I was using my 14’ Tenkara rod and on the end a nymph pattern which I call ‘the Purple Warrior’, which I get from John Emerson of Unique Flies. It is tied on a jig hook and its most obvious features are a bead – looking like a lustrous pearl – and just behind this, a sparkly purple collar with no hackle. I’m not sure you’ll find anything like this coming down the Ure on an Autumn afternoon, but I think it fair to say that the ‘lady of the stream’ likes a bit of bling! I ended up with two brace during the session and I suppose one or two got off. I like to get them back where they belong as soon as I can, but that brief encounter each time a grayling comes to the net is a reminder of what a wonderful wild creature they are.

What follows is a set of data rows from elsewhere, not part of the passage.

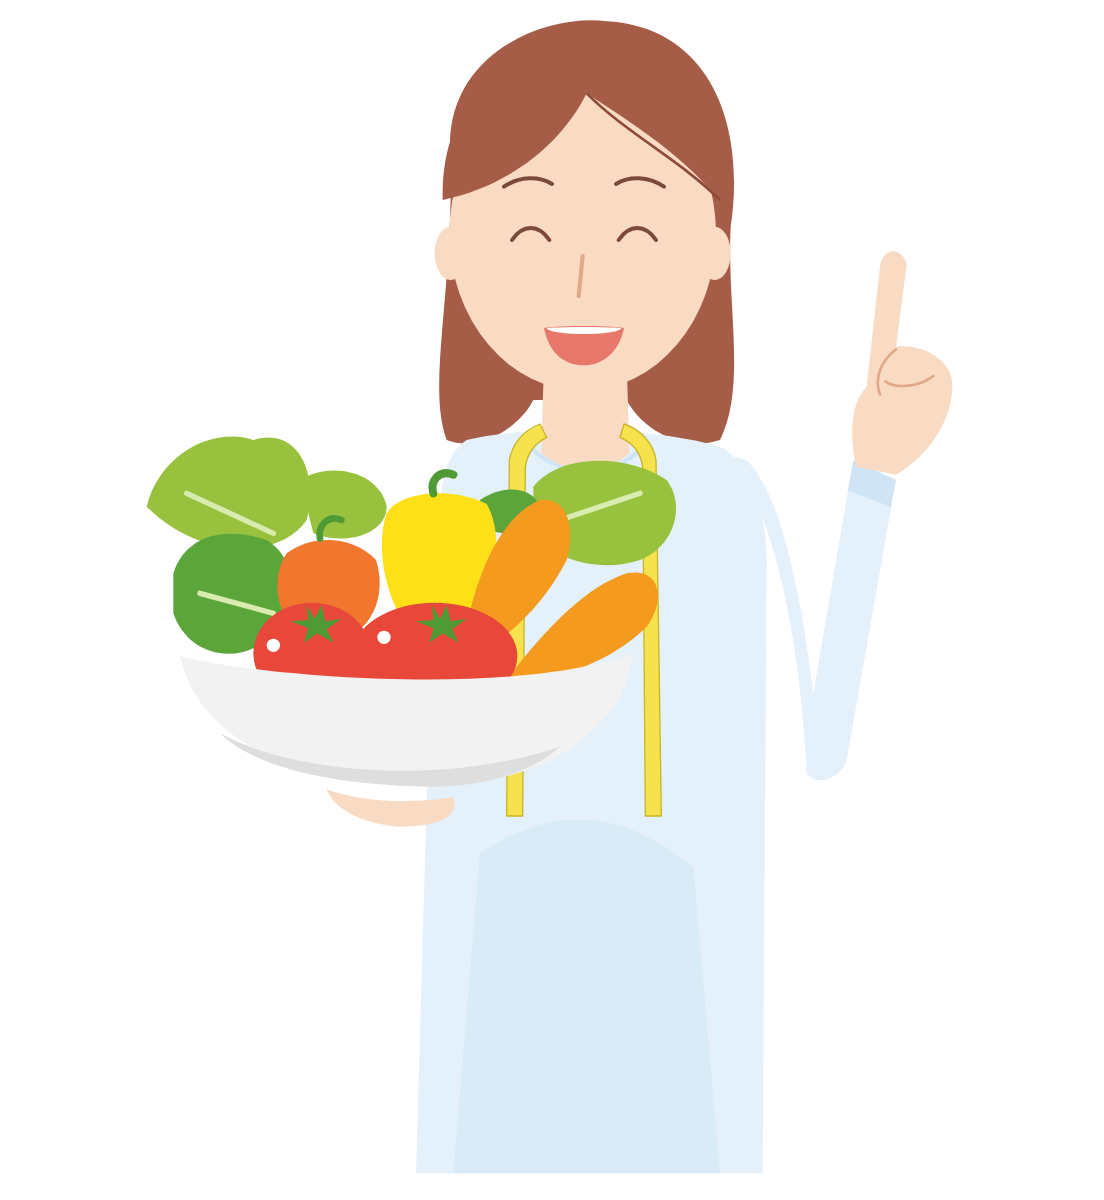
<!DOCTYPE html>
<html lang="en">
<head>
<meta charset="utf-8">
<title>Nutritionist with Vegetable Bowl</title>
<style>
  :root {
    --bg: #ffffff;
    --hair: #a65d47;
    --hair-dark: #8e4b38;
    --skin: #f9dac2;
    --skin-line: #e0a98a;
    --coat: #e4f1fb;
    --coat-shade: #cfe4f4;
    --tape: #f6e24c;
    --tape-edge: #c9b52e;
    --bowl: #f2f2f2;
    --bowl-shade: #dedede;
    --leaf-light: #98c23e;
    --leaf-dark: #5ca53b;
    --leaf-vein: #d9ecb0;
    --pepper-yellow: #ffe018;
    --pepper-orange: #f0772d;
    --tomato: #e8483a;
    --carrot: #f49a1f;
    --stem: #4f9a34;
    --mouth: #e7786b;
    --teeth: #ffffff;
    --feature: #7b4a3a;
  }
  html, body { margin: 0; padding: 0; overflow: hidden; background: var(--bg); }
  .artboard { width: 1104px; height: 1200px; display: block; }
</style>
</head>
<body>
<svg class="artboard" viewBox="0 0 828 900" xmlns="http://www.w3.org/2000/svg" role="img" aria-label="Smiling nutritionist in a white coat holding a bowl of vegetables and raising one finger">
  <defs>
    <g id="tomato-calyx">
      <path d="M0 -6 L5 -16 L8 -4 L20 -6 L9 2 L14 12 L2 5 L-8 12 L-5 1 L-18 -4 L-5 -5 L-6 -16 Z" fill="var(--stem)"/>
    </g>
  </defs>

  <!-- hair back -->
  <g class="hair-back">
    <path d="M338 120 C330 40 410 10 455 16 C530 20 560 90 548 170 C545 230 560 290 540 330 C510 340 480 320 470 300 L400 300 C390 320 360 340 335 330 C320 290 340 220 338 120 Z" fill="var(--hair)"/>
  </g>

  <!-- coat body -->
  <g class="coat">
    <path d="M350 330 C390 320 480 318 540 335 C560 345 575 380 575 420 L572 880 L312 880 L320 600 L330 380 C332 352 338 338 350 330 Z" fill="var(--coat)"/>
    <path d="M360 640 C420 600 470 610 520 650 L540 880 L340 880 Z" fill="var(--coat-shade)" opacity="0.45"/>
    <path d="M395 330 C410 360 470 360 485 330" fill="none" stroke="var(--coat-shade)" stroke-width="3"/>
  </g>

  <!-- neck -->
  <path class="neck" d="M408 270 L470 270 L472 340 C455 356 425 356 406 340 Z" fill="var(--skin)"/>

  <!-- tape measure -->
  <g class="tape-measure" fill="var(--tape)" stroke="var(--tape-edge)" stroke-width="1">
    <path d="M405 318 C395 322 385 330 382 345 L380 612 L392 612 L394 350 C396 338 402 332 410 328 Z"/>
    <path d="M468 318 C480 322 490 332 492 345 L496 612 L484 612 L482 350 C480 338 474 332 465 328 Z"/>
  </g>

  <!-- raised arm -->
  <g class="raised-arm">
    <path d="M540 340 C575 360 600 470 605 580 C612 590 630 585 635 570 L672 360 L640 345 L610 520 C600 440 585 370 560 345 Z" fill="var(--coat)"/>
    <path d="M640 345 L672 360 L668 380 L636 368 Z" fill="var(--coat-shade)"/>
    <path d="M642 350 C636 320 640 300 650 290 L660 200 C662 186 676 184 680 198 L672 260 C690 258 712 268 714 286 C716 310 700 340 672 356 Z" fill="var(--skin)"/>
    <path d="M672 262 C662 270 655 282 660 296 M664 286 C672 292 690 290 700 282" fill="none" stroke="var(--skin-line)" stroke-width="2" stroke-linecap="round"/>
  </g>

  <!-- head -->
  <g class="head">
    <ellipse cx="437" cy="175" rx="100" ry="118" fill="var(--skin)"/>
    <ellipse cx="338" cy="190" rx="12" ry="20" fill="var(--skin)"/>
    <ellipse cx="536" cy="190" rx="12" ry="20" fill="var(--skin)"/>
    <path d="M332 150 C330 60 400 28 450 30 C520 32 552 90 546 160 C520 120 470 90 440 70 C420 110 380 140 332 150 Z" fill="var(--hair)"/>
    <path d="M440 70 C470 100 510 120 540 150" fill="none" stroke="var(--hair-dark)" stroke-width="2"/>
    <g class="face" fill="none" stroke="var(--feature)" stroke-width="3" stroke-linecap="round">
      <path d="M378 140 C390 132 404 132 414 138"/>
      <path d="M462 138 C472 132 486 132 498 140"/>
      <path d="M384 180 C392 168 404 168 412 180"/>
      <path d="M464 180 C472 168 484 168 492 180"/>
      <path d="M437 192 L434 222" stroke="var(--skin-line)"/>
    </g>
    <path class="mouth" d="M408 246 C420 244 456 244 468 246 C464 266 450 274 438 274 C424 274 412 266 408 246 Z" fill="var(--mouth)"/>
    <path d="M410 246 C422 245 454 245 466 246 C464 252 412 252 410 246 Z" fill="var(--teeth)"/>
  </g>

  <!-- bowl of vegetables -->
  <g class="vegetable-bowl">
    <path d="M110 380 C120 340 160 320 190 330 C220 320 240 350 230 390 C210 420 150 420 110 380 Z" fill="var(--leaf-light)"/>
    <path d="M130 430 C140 400 170 395 200 405 C225 420 225 460 200 480 C175 500 140 490 130 460 Z" fill="var(--leaf-dark)"/>
    <path d="M225 360 C250 345 285 355 290 380 C290 400 260 410 235 400 Z" fill="var(--leaf-light)"/>
    <path d="M400 365 C420 340 470 340 500 360 C515 380 505 410 480 420 C450 430 415 420 400 400 Z" fill="var(--leaf-light)"/>
    <path d="M360 375 C380 362 400 366 405 380 C400 400 380 404 362 396 Z" fill="var(--leaf-dark)"/>
    <path d="M140 370 L205 400 M150 445 L205 460 M420 390 L480 370" fill="none" stroke="var(--leaf-vein)" stroke-width="4" stroke-linecap="round"/>
    <path d="M290 385 C300 368 340 365 365 378 C378 400 372 440 360 460 L300 462 C288 440 282 408 290 385 Z" fill="var(--pepper-yellow)"/>
    <path d="M325 370 C322 360 330 352 340 356" fill="none" stroke="var(--stem)" stroke-width="6" stroke-linecap="round"/>
    <path d="M215 415 C235 400 265 402 282 420 C290 445 280 470 260 478 L220 470 C205 455 205 430 215 415 Z" fill="var(--pepper-orange)"/>
    <path d="M240 404 C238 394 246 386 256 390" fill="none" stroke="var(--stem)" stroke-width="5" stroke-linecap="round"/>
    <path d="M350 470 C360 420 380 385 405 375 C425 372 432 395 425 420 C410 450 385 475 360 490 Z" fill="var(--carrot)"/>
    <path d="M380 510 C410 470 440 440 470 430 C495 425 500 450 485 470 C460 495 420 510 380 515 Z" fill="var(--carrot)"/>
    <ellipse cx="234" cy="490" rx="44" ry="38" fill="var(--tomato)"/>
    <use href="#tomato-calyx" x="236" y="470"/>
    <ellipse cx="326" cy="492" rx="62" ry="40" fill="var(--tomato)"/>
    <use href="#tomato-calyx" x="330" y="470"/>
    <circle cx="205" cy="484" r="5" fill="#fff"/>
    <circle cx="288" cy="478" r="5" fill="#fff"/>
    <path d="M135 492 C180 505 380 525 475 490 C470 540 420 585 330 590 C230 590 150 560 135 492 Z" fill="var(--bowl)"/>
    <path d="M165 550 C220 580 330 590 420 560 C400 578 370 588 330 590 C250 590 190 575 165 550 Z" fill="var(--bowl-shade)"/>
    <path d="M245 592 C265 600 300 604 340 598 C345 612 330 620 300 620 C270 618 250 606 245 592 Z" fill="var(--skin)"/>
  </g>
</svg>
</body>
</html>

Four o’clock came round soon enough and it was time to head off back to the Three Horse Shoes for the raffle and the results. In first place was Andy Ralph – a worthy winner with a tally of 18 grayling, predominantly on dry fly, runner up was Adam Fewtrell with a total of 14 grayling. I’m told that 45 anglers took part this year and a total of 125 grayling were caught and safely returned to the river. The day raised £840 which was split in support of local S&TC branches and the various River Trusts in the region.
Having a driver to take us back to Scarborough meant that Graham and I were able to get our share of that aforementioned delightful beer and, having previously planned to make a quick exit, we were, in fact, nearly the last to leave and this with some regret! The Three Horse Shoes is the sort of place where you could get well settled for the evening.
In conclusion, I should like to thank Peter Chambers & Duncan Courtney, on behalf of us all for their efforts in organising this most enjoyable event. The opportunity to fish is such lovely surroundings, bookended by gatherings in convivial company, is not to be missed and, if you’ve not tried it before, then I urge you to do so. I guarantee that you’ll have a reet good day out!!